[Supplied data Boundary: Start]

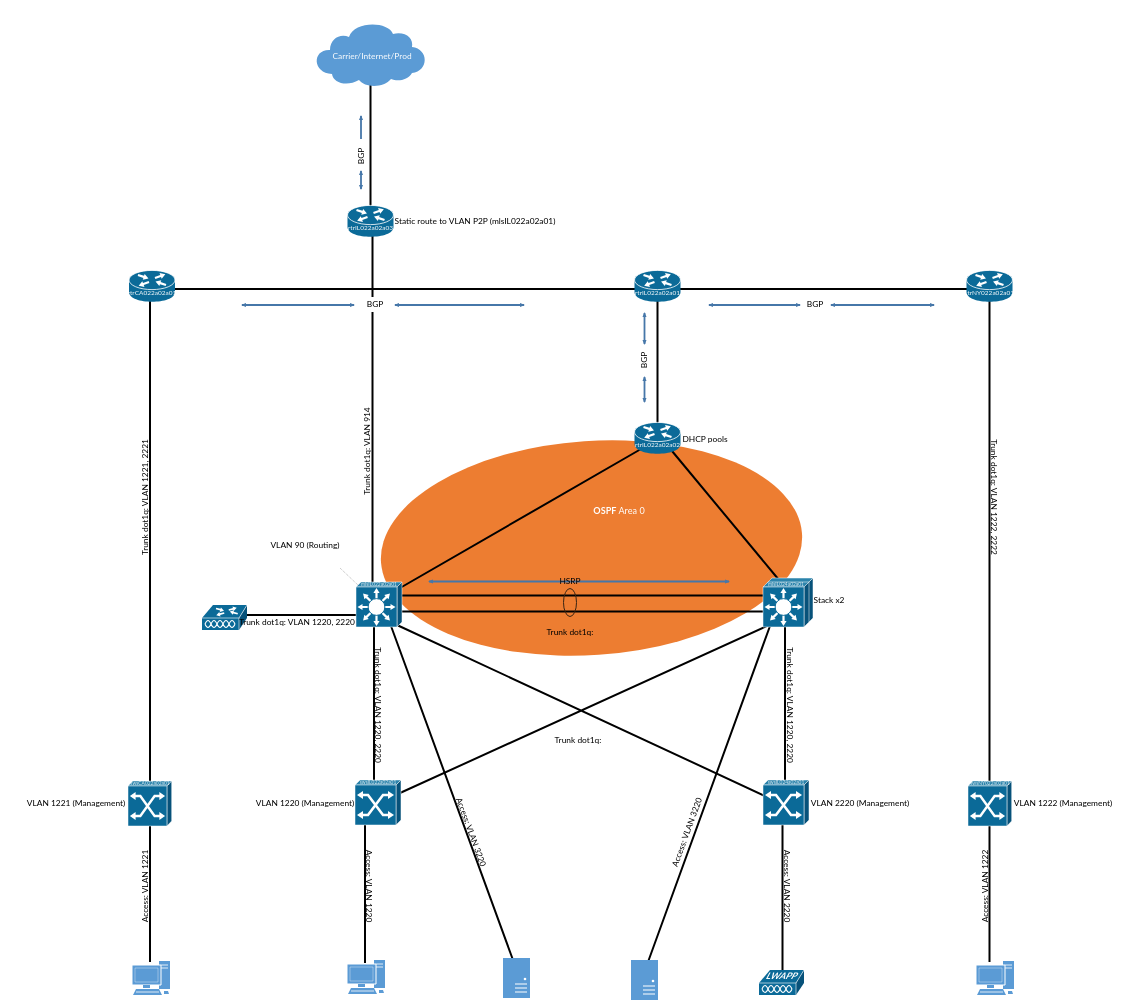
<!DOCTYPE html>
<html lang="en">
<head>
<meta charset="utf-8">
<title>Network topology</title>
<style>
:root {
  --ink: #000;
  --paper: #fff;
  --device: #0b6a98;
  --device-top: #2b83ab;
  --device-side: #07527a;
  --endpoint: #5b9bd5;
  --flow: #4677a9;
  --area: #ed7d31;
}
* { box-sizing: border-box; }
html, body { margin: 0; background: var(--paper); }
.topology {
  position: relative;
  width: 1146px;
  height: 1002px;
  overflow: hidden;
  font: 8.4px/1.2 Lato, "Open Sans", sans-serif;
  color: var(--ink);
}
.drawing { position: absolute; inset: 0; display: block; }
.label {
  position: absolute;
  left: var(--x);
  top: var(--y);
  white-space: nowrap;
  transform: translate(-50%, -50%) rotate(var(--turn, 0deg));
}
.up { --turn: -90deg; }
.down { --turn: 90deg; }
.light { color: var(--paper); }
.area-name { font-size: 9.1px; }
.host { width: 46px; overflow: hidden; font-size: 6.5px; color: var(--paper); display: flex; justify-content: center; }
.rack { font-size: 4.9px; color: var(--paper); opacity: .85; }
.badge { font-size: 9px; font-weight: 700; transform: translate(-50%, -50%) skewX(-28deg); }
.links { stroke: var(--ink); stroke-width: 2; fill: none; }
.flows { stroke: var(--flow); stroke-width: 1.8; fill: none; }
</style>
</head>
<body>
<main class="topology">
<svg class="drawing" width="1146" height="1002" viewBox="0 0 1146 1002" aria-hidden="true">
  <defs>
    <marker id="flow-tip" markerUnits="userSpaceOnUse" markerWidth="6" markerHeight="6" refX="4" refY="3" orient="auto-start-reverse">
      <path d="M0 1L5 3L0 5Z" fill="var(--flow)"/>
    </marker>
    <path id="arrow" d="M0 -1.1H6V-3.1L11 0L6 3.1V1.1H0Z" fill="var(--paper)"/>
    <g id="router">
      <path d="M0 10V22C0 35 46 35 46 22V10Z" fill="var(--device)"/>
      <ellipse cx="23" cy="10" rx="23" ry="9.6" fill="var(--device)" stroke="var(--paper)" stroke-width=".8"/>
      <use href="#arrow" transform="translate(9 5) rotate(18)"/>
      <use href="#arrow" transform="translate(37 15) rotate(198)"/>
      <use href="#arrow" transform="translate(26 8) rotate(-20)"/>
      <use href="#arrow" transform="translate(20 12) rotate(160)"/>
    </g>
    <g id="chassis" stroke="var(--paper)" stroke-width=".5">
      <path d="M0 5L5 0H46L41 5Z" fill="var(--device-top)"/>
      <path d="M41 5L46 0V40L41 45Z" fill="var(--device-side)"/>
      <path d="M0 5H41V45H0Z" fill="var(--device)"/>
    </g>
    <g id="spoke-pair">
      <use href="#arrow" transform="translate(8 0)"/>
      <use href="#arrow" transform="translate(8 0) rotate(45 -8 0)"/>
    </g>
    <g id="hub">
      <use href="#spoke-pair"/>
      <use href="#spoke-pair" transform="rotate(90)"/>
      <use href="#spoke-pair" transform="rotate(180)"/>
      <use href="#spoke-pair" transform="rotate(270)"/>
      <circle r="8.4" fill="var(--paper)" stroke="var(--device)"/>
    </g>
    <g id="core-switch">
      <use href="#chassis"/>
      <use href="#hub" x="20.5" y="25"/>
    </g>
    <g id="access-switch">
      <use href="#chassis"/>
      <g fill="none" stroke="var(--paper)" stroke-width="2.6">
        <path d="M5 15H13L28 35H35M5 35H13L28 15H35"/>
      </g>
      <path d="M33 11L39 15L33 19ZM33 31L39 35L33 39ZM8 11L2 15L8 19ZM8 31L2 35L8 39Z" fill="var(--paper)"/>
    </g>
    <g id="wireless-box">
      <path d="M0 13L11 0H45L37 13Z" fill="var(--device)"/>
      <path d="M37 13L45 0V13L37 25Z" fill="var(--device-side)"/>
      <path d="M0 13H37V25H0Z" fill="var(--device)"/>
      <path d="M0 13H37L45 0M37 13V25" fill="none" stroke="var(--paper)" stroke-width=".6"/>
      <path d="M3 19Q6 12 9 19T15 19T21 19T27 19T33 19M3 19Q6 26 9 19T15 19T21 19T27 19T33 19" fill="none" stroke="var(--paper)" stroke-width="1.1"/>
    </g>
    <g id="computer" fill="var(--endpoint)">
      <path d="M27 0H38V28H27Z"/>
      <path d="M0 4H29V24H0Z" stroke="var(--paper)"/>
      <path d="M11 24H18V27H11ZM4 28H27L30 34H1ZM32 30H36L37 33H32Z"/>
      <path d="M3 7H26V21H3Z" fill="none" stroke="var(--paper)" stroke-width=".6" opacity=".6"/>
      <path d="M29 4H36M29 7H36M4 31H27" stroke="var(--paper)" stroke-width=".8"/>
    </g>
    <g id="server">
      <path d="M0 0H27V40H0Z" fill="var(--endpoint)"/>
      <path d="M12 26H24M12 30H24M12 34H24" stroke="var(--paper)" stroke-width="1.2"/>
      <circle cx="22" cy="21" r="1.3" fill="var(--paper)"/>
    </g>
  </defs>

  <ellipse class="ospf-area" cx="591.5" cy="548" rx="211" ry="107" transform="rotate(-3.9 591.5 548)" fill="var(--area)"/>

  <g class="links">
    <path d="M370.5 84V207M372.5 235V297M372.5 312V584"/>
    <path d="M174 289H636M679 289H968"/>
    <path d="M150 300V783M657.5 300V424M989.5 300V783"/>
    <path d="M641 449L400 588M672 451L779 580"/>
    <path d="M400 595.5H764M400 611.5H764" stroke-width="1.8"/>
    <path d="M244 615H357"/>
    <path d="M374 626V783M785 626V783"/>
    <path d="M397 625L765 796M769 625L400 793"/>
    <path d="M391 626L513 960M770 626L648 962"/>
    <path d="M150 824V962M365 824V963M782.5 824V971M989.5 824V962"/>
  </g>
  <ellipse cx="570" cy="602.5" rx="6.5" ry="14" fill="none" stroke="#3a2412"/>
  <path d="M340 568L359 586" stroke="#999" stroke-width=".7" stroke-dasharray="1 1"/>

  <g class="flows" marker-start="url(#flow-tip)">
    <path d="M361 116V139" marker-start="url(#flow-tip)"/>
    <path d="M361 171V189" marker-end="url(#flow-tip)"/>
    <path d="M354 305H242" marker-end="url(#flow-tip)"/>
    <path d="M395 305H524" marker-end="url(#flow-tip)"/>
    <path d="M800 305H709" marker-end="url(#flow-tip)"/>
    <path d="M831 305H934" marker-end="url(#flow-tip)"/>
    <path d="M644.5 344V313" marker-end="url(#flow-tip)"/>
    <path d="M644.5 377V402" marker-end="url(#flow-tip)"/>
    <path d="M429 581.5H729" marker-start="url(#flow-tip)" marker-end="url(#flow-tip)"/>
  </g>

  <path class="cloud" d="M330 50C330 38 341 33 349 37C354 21 388 21 393 34C405 31 414 38 412 47C429 49 429 71 412 73C408 80 398 82 391 79C384 88 365 88 359 80C347 87 333 83 332 74C312 73 312 49 330 50Z" fill="var(--endpoint)"/>

  <use href="#router" x="347.5" y="205"/>
  <use href="#router" x="129" y="270"/>
  <use href="#router" x="634.5" y="270"/>
  <use href="#router" x="966.5" y="270"/>
  <use href="#router" x="634.5" y="422"/>

  <use href="#core-switch" x="356" y="582"/>
  <g class="switch-stack">
    <use href="#chassis" x="767" y="578"/>
    <use href="#core-switch" x="763" y="582"/>
  </g>

  <use href="#access-switch" x="128" y="781" transform="translate(128 0) scale(.95 1) translate(-128 0)"/>
  <use href="#access-switch" x="355" y="780"/>
  <use href="#access-switch" x="763" y="780"/>
  <use href="#access-switch" x="968" y="781" transform="translate(968 0) scale(.95 1) translate(-968 0)"/>

  <use href="#wireless-box" x="202" y="605"/>
  <g transform="translate(216 607) scale(.75)">
    <use href="#arrow" transform="translate(0 2) rotate(15)"/>
    <use href="#arrow" transform="translate(29 9) rotate(195)"/>
    <use href="#arrow" transform="translate(17 4) rotate(-15)"/>
    <use href="#arrow" transform="translate(11 8) rotate(165)"/>
  </g>
  <use href="#wireless-box" x="759" y="970"/>

  <use href="#computer" x="132" y="961"/>
  <use href="#computer" x="347" y="960"/>
  <use href="#computer" x="976" y="961"/>
  <use href="#server" x="503" y="958"/>
  <use href="#server" x="631" y="960"/>
</svg>

<section class="routing-labels">
  <span class="label light" style="--x:372px;--y:56px">Carrier/Internet/Prod</span>
  <span class="label up" style="--x:361px;--y:156px">BGP</span>
  <span class="label" style="--x:475px;--y:221px">Static route to VLAN P2P (mlsIL022a02a01)</span>
  <span class="label" style="--x:375px;--y:304px">BGP</span>
  <span class="label" style="--x:815px;--y:304px">BGP</span>
  <span class="label up" style="--x:644px;--y:360px">BGP</span>
  <span class="label" style="--x:705px;--y:439px">DHCP pools</span>
  <span class="label light area-name" style="--x:619px;--y:511px"><b>OSPF</b> Area 0</span>
  <span class="label" style="--x:570px;--y:581px">HSRP</span>
  <span class="label" style="--x:829px;--y:600px">Stack x2</span>
</section>

<section class="trunk-labels">
  <span class="label up" style="--x:145px;--y:497px">Trunk dot1q: VLAN 1221, 2221</span>
  <span class="label up" style="--x:367px;--y:451px">Trunk dot1q: VLAN 914</span>
  <span class="label down" style="--x:994px;--y:497px">Trunk dot1q: VLAN 1222, 2222</span>
  <span class="label" style="--x:297px;--y:622px">Trunk dot1q: VLAN 1220, 2220</span>
  <span class="label" style="--x:570px;--y:632px">Trunk dot1q:</span>
  <span class="label down" style="--x:378px;--y:705px">Trunk dot1q: VLAN 1220, 2220</span>
  <span class="label down" style="--x:790px;--y:705px">Trunk dot1q: VLAN 1220, 2220</span>
  <span class="label" style="--x:578px;--y:740px">Trunk dot1q:</span>
</section>

<section class="vlan-labels">
  <span class="label" style="--x:305px;--y:545px">VLAN 90 (Routing)</span>
  <span class="label" style="--x:76px;--y:803px">VLAN 1221 (Management)</span>
  <span class="label" style="--x:305px;--y:803px">VLAN 1220 (Management)</span>
  <span class="label" style="--x:860px;--y:803px">VLAN 2220 (Management)</span>
  <span class="label" style="--x:1063px;--y:803px">VLAN 1222 (Management)</span>
</section>

<section class="access-labels">
  <span class="label up" style="--x:145px;--y:886px">Access: VLAN 1221</span>
  <span class="label down" style="--x:369px;--y:886px">Access: VLAN 1220</span>
  <span class="label" style="--x:471px;--y:832px;--turn:70deg">Access: VLAN 3220</span>
  <span class="label" style="--x:687px;--y:832px;--turn:-70deg">Access: VLAN 3220</span>
  <span class="label down" style="--x:787px;--y:886px">Access: VLAN 2220</span>
  <span class="label up" style="--x:985px;--y:886px">Access: VLAN 1222</span>
</section>

<section class="host-names">
  <span class="label host" style="--x:370.5px;--y:228px">rtrIL022a02a03</span>
  <span class="label host" style="--x:152px;--y:293px">rtrCA022a02a01</span>
  <span class="label host" style="--x:657.5px;--y:293px">rtrIL022a02a01</span>
  <span class="label host" style="--x:989.5px;--y:293px">rtrNY022a02a01</span>
  <span class="label host" style="--x:657.5px;--y:445px">rtrIL022a02a02</span>
  <span class="label rack" style="--x:379px;--y:584.5px">mlsIL022a02a01</span>
  <span class="label rack" style="--x:786px;--y:584.5px">mlsIL024a02a01</span>
  <span class="label rack" style="--x:150px;--y:783.5px">swsCA022a02a01</span>
  <span class="label rack" style="--x:378px;--y:782.5px">swsIL022a02a01</span>
  <span class="label rack" style="--x:786px;--y:782.5px">swsIL024a02a01</span>
  <span class="label rack" style="--x:990px;--y:783.5px">swsNY022a02a01</span>
  <span class="label light badge" style="--x:782px;--y:976px">LWAPP</span>
</section>
</main>
</body>
</html>
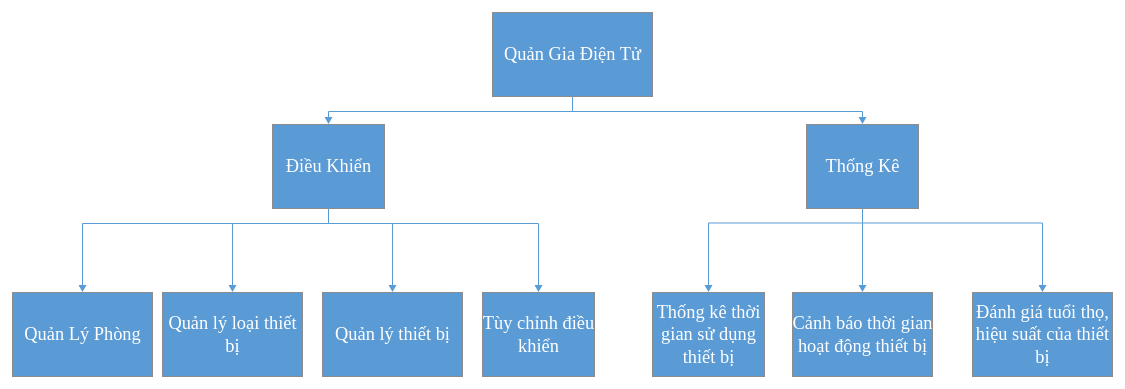
<!DOCTYPE html>
<html lang="vi">
<head>
<meta charset="utf-8">
<title>Quản Gia Điện Tử</title>
<style>
:root {
  --paper: #ffffff;
  --node: #5b9bd5;
  --node-edge: #8c8c8c;
  --connector: #5b9bd5;
  --label: #ffffff;
}
* { box-sizing: border-box; }
html, body { margin: 0; overflow: hidden; }
.chart {
  position: relative;
  width: 1125px;
  height: 389px;
  overflow: hidden;
  background: var(--paper);
  font: 18.4px/22.5px "Liberation Serif", serif;
}
.connectors { position: absolute; left: 0; top: 0; display: block; }
.connectors .lines { fill: none; stroke: var(--connector); stroke-width: 1; }
.connectors .arrows { fill: var(--connector); }
.node {
  position: absolute;
  left: var(--x);
  top: var(--y);
  width: var(--w, 141px);
  height: 85px;
  display: flex;
  align-items: center;
  justify-content: center;
  background: var(--node);
  border: 1px solid var(--node-edge);
  color: var(--label);
  text-align: center;
  white-space: nowrap;
}
.root { --y: 12px; --w: 161px; }
.branch { --y: 124px; --w: 113px; }
.leaf { --y: 292px; }
.narrow { --w: 113px; }
</style>
</head>
<body>
<main class="chart">
  <svg class="connectors" width="1125" height="389" viewBox="0 0 1125 389" aria-hidden="true">
    <defs>
      <polygon id="arrow" points="-4,-7 4,-7 0,0"/>
    </defs>
    <g class="lines">
      <path d="M572.5 97V111.5M328.5 118V111.5H862.5V118"/>
      <path d="M328.5 209V223.5M82.5 286V223.5H538.5V286M232.5 223.5V286M392.5 223.5V286"/>
      <path d="M862.5 209V286M708.5 286V223H1042.5V286"/>
    </g>
    <g class="arrows">
      <use href="#arrow" x="328.5" y="124"/>
      <use href="#arrow" x="862.5" y="124"/>
      <use href="#arrow" x="82.5" y="292"/>
      <use href="#arrow" x="232.5" y="292"/>
      <use href="#arrow" x="392.5" y="292"/>
      <use href="#arrow" x="538.5" y="292"/>
      <use href="#arrow" x="708.5" y="292"/>
      <use href="#arrow" x="862.5" y="292"/>
      <use href="#arrow" x="1042.5" y="292"/>
    </g>
  </svg>

  <div class="node root" style="--x:492px">Quản Gia Điện Tử</div>

  <div class="node branch" style="--x:272px">Điều Khiển</div>
  <div class="node branch" style="--x:806px">Thống Kê</div>

  <div class="node leaf" style="--x:12px">Quản Lý Phòng</div>
  <div class="node leaf" style="--x:162px">Quản lý loại thiết<br>bị</div>
  <div class="node leaf" style="--x:322px">Quản lý thiết bị</div>
  <div class="node leaf narrow" style="--x:482px">Tùy chỉnh điều<br>khiển</div>
  <div class="node leaf narrow" style="--x:652px">Thống kê thời<br>gian sử dụng<br>thiết bị</div>
  <div class="node leaf" style="--x:792px">Cảnh báo thời gian<br>hoạt động thiết bị</div>
  <div class="node leaf" style="--x:972px">Đánh giá tuổi thọ,<br>hiệu suất của thiết<br>bị</div>
</main>
</body>
</html>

[Supplied data Boundary: End]

*Your instructions*:
Copy out each line of the records above that includes "router".

*Solution to this task*:
    <g id="router">
  <use href="#router" x="347.5" y="205"/>
  <use href="#router" x="129" y="270"/>
  <use href="#router" x="634.5" y="270"/>
  <use href="#router" x="966.5" y="270"/>
  <use href="#router" x="634.5" y="422"/>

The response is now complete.